Dance Base, Edinburgh
August 15, 2017
“I’m excited to see this, they needed extra people for the tech,” one of the ushers explains to me as she dashes off before the first showing of Dollhouse. Entering into the performance space, this comment comes as no surprise. The world of Dollhouse, from dancer Bill Coleman and composer Gordon Monahan, is a haphazard, cluttered (though not necessarily messy) world of innumerable, diverse objects and uncountable possible scenarios where things can be knocked over, broken or stepped on.

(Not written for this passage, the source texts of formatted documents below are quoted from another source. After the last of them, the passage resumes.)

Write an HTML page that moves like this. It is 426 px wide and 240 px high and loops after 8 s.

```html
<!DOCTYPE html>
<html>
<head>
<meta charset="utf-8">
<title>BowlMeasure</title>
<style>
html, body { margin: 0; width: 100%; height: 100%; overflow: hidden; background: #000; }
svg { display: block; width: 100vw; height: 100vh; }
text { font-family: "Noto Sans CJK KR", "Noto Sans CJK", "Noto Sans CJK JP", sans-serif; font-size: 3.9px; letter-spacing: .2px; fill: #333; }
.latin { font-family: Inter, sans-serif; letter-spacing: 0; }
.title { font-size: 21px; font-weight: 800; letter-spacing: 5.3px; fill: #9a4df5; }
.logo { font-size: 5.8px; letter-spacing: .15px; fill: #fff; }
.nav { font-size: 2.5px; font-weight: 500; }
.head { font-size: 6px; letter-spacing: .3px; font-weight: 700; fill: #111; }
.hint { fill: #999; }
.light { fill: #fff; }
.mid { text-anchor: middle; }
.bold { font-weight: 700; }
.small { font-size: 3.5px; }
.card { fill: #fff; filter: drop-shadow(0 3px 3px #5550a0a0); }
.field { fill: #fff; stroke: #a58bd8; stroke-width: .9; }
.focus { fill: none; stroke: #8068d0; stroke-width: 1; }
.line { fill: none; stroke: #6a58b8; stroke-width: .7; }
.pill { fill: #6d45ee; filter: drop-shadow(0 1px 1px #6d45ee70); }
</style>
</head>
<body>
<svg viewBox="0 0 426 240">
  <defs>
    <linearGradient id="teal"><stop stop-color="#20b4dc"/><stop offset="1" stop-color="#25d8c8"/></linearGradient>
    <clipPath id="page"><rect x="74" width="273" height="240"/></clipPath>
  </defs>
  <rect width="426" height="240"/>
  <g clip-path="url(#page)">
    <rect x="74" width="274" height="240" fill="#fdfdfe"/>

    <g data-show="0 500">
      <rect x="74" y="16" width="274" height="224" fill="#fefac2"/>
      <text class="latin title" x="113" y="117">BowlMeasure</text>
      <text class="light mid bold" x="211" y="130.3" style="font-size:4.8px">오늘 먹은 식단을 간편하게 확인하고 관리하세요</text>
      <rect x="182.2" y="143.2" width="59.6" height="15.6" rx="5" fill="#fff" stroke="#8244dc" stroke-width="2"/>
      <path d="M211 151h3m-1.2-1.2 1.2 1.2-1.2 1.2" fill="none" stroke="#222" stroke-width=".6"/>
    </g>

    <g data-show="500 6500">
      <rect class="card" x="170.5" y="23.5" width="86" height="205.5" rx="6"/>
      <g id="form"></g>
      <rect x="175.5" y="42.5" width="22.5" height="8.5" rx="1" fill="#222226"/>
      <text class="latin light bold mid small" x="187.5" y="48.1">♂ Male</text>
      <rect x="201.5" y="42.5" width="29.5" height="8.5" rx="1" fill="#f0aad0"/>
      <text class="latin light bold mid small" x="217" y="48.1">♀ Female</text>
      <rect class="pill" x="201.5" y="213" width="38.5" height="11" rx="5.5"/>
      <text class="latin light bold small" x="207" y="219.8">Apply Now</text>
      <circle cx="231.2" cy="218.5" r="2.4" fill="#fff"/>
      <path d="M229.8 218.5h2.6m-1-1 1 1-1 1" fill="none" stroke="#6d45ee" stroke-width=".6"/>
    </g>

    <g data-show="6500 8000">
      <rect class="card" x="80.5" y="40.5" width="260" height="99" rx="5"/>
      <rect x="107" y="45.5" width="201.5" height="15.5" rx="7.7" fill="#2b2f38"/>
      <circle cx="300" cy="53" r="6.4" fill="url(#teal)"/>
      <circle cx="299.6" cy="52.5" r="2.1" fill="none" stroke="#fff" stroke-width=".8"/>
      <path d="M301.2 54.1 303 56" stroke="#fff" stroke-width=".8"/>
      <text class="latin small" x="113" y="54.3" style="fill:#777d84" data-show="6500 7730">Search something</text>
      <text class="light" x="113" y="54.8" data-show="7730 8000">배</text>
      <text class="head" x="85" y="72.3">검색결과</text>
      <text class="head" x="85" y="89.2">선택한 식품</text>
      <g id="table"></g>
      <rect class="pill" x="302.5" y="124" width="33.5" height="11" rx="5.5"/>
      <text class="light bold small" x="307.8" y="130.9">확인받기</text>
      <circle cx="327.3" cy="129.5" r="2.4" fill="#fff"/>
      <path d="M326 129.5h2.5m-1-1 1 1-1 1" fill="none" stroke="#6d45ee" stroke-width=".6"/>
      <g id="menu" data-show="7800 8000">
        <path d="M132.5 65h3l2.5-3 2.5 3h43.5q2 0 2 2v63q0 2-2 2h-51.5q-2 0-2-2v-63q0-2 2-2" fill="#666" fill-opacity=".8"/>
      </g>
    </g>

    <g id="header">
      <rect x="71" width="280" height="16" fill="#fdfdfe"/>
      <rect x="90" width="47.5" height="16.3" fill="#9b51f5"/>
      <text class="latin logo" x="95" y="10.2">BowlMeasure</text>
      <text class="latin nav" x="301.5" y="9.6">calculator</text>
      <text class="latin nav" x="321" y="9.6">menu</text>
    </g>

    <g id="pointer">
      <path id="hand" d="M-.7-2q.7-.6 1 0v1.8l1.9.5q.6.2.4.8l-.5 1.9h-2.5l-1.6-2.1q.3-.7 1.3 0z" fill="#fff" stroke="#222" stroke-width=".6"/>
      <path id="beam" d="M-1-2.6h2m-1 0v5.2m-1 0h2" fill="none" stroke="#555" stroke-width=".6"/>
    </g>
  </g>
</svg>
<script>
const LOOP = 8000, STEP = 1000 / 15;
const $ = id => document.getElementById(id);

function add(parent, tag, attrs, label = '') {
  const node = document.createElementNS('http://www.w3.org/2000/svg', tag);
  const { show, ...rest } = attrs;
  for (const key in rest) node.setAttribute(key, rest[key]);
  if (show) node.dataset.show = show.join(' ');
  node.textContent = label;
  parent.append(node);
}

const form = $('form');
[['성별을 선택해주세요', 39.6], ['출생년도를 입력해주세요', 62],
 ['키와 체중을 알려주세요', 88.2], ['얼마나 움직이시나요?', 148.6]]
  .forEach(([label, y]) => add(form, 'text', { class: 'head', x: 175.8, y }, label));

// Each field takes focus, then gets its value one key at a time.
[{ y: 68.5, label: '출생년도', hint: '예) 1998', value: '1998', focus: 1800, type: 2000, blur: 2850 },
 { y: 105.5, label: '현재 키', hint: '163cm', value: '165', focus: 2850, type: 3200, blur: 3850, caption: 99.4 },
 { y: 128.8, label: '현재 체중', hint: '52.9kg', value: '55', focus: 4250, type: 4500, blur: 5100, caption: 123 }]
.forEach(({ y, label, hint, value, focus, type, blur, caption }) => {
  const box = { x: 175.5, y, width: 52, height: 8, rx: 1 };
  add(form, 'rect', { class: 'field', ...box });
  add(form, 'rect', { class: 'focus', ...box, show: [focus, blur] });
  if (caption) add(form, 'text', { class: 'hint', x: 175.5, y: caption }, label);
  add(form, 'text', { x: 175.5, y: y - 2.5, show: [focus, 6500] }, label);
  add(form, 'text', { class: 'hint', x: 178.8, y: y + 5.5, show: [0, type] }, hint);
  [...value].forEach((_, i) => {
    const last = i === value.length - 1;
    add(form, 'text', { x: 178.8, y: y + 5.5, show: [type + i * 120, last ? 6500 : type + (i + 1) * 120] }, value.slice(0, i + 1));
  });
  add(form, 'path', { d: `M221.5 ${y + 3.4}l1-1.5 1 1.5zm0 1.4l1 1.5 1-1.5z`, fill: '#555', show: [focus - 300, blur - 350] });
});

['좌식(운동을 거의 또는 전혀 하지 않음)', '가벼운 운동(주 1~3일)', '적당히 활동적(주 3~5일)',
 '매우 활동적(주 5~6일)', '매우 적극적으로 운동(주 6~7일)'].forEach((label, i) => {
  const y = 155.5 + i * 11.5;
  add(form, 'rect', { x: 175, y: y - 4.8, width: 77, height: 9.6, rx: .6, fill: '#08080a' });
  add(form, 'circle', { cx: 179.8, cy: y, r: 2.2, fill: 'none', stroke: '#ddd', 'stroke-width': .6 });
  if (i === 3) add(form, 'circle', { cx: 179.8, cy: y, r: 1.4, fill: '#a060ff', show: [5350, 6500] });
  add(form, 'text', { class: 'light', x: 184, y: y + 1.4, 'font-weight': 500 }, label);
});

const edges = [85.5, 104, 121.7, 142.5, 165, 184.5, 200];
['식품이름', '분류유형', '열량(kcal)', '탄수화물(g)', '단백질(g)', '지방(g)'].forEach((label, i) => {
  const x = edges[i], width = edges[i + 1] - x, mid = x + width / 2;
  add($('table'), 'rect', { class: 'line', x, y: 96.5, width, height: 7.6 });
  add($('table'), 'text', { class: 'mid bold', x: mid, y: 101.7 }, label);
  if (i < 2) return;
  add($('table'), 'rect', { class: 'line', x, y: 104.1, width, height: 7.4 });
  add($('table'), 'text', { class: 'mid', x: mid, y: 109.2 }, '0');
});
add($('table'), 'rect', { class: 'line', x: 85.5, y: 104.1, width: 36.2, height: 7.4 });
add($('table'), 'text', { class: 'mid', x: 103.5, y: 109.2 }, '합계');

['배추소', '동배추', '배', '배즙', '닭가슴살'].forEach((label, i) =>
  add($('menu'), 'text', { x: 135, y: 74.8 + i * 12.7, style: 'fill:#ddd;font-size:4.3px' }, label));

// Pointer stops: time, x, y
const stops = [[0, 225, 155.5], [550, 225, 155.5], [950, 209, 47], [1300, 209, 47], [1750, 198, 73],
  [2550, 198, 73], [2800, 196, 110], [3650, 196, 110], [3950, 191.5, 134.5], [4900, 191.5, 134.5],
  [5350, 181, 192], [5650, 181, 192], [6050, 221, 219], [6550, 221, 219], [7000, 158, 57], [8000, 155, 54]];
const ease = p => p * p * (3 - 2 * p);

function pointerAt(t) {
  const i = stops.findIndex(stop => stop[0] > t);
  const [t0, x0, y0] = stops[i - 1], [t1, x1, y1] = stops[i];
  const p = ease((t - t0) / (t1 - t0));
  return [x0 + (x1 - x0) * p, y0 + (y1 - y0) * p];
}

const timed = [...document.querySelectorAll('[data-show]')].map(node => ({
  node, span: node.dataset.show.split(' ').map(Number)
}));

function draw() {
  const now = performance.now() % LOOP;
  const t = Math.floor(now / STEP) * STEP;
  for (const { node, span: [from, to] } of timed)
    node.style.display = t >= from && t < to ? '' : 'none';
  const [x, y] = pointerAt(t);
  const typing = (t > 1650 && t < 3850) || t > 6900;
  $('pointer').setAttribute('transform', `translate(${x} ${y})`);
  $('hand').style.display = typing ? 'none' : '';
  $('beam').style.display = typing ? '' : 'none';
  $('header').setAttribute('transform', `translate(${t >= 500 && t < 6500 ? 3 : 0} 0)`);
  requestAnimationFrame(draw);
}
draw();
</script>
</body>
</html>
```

Dollhouse firstly begs the mundane question ‘whose dance floor is this?’, for it is thoroughly scratched, beaten and scraped as Coleman moves through his environment. It begs the more philosophical question: ‘is this a performance?’ Dollhouse wants and rewards a wandering eye and a superficial gaze that allows itself to be distracted, drawn in by a new sound here, a rolling object off to the side, or a change in lighting over there.
Coleman begins awkwardly on stage, watched by Monahan on the left and a technician on the right. As he tries to communicate, speak, or move, popping, snapping noises explode over his body and under his suit. The audience flinch, amused but tentative, as he starts to strip and walk over and through pieces of glass, the textures of the environment latching on to him.
Coleman is not always the instigator in the piece. Monahan at one point applies sensors to Coleman’s skin, the vibrations of which travel along wires and out through a speaker, before he moves over to an elaborate cooking apparatus. Vibrating pans are filled with water by Monahan to produce grating, metallic sounds: while it all appears random, it is amazing how Monahan can stop and start the music at will.
As well as asking the audience to move through the environment, to not stick to one place or meaning, Dollhouse also takes the audience on a journey through their sonic memories. I was struck by the familiarity of the sounds, despite the visual and mechanical difference. Plunging water onto pots and pans recalls the sort of grand, sweeping musical moments of dramatic intensity in Hollywood cinema; the distorted noises from the sensors of Coleman’s skin call to mind an alien invasion from a HG Wells novel. Where do sounds normally come from? What noises are we used to? What are we used to as pleasant?
There are a fair few walk outs. Dollhouse does not provide answers for its audience. But it is an enjoyable event in its own way, sonically compelling and visually intriguing, an hour of curious, intrepid meanderings through an intricately designed environment.
Dollhouse continues to August 27. Click here for details.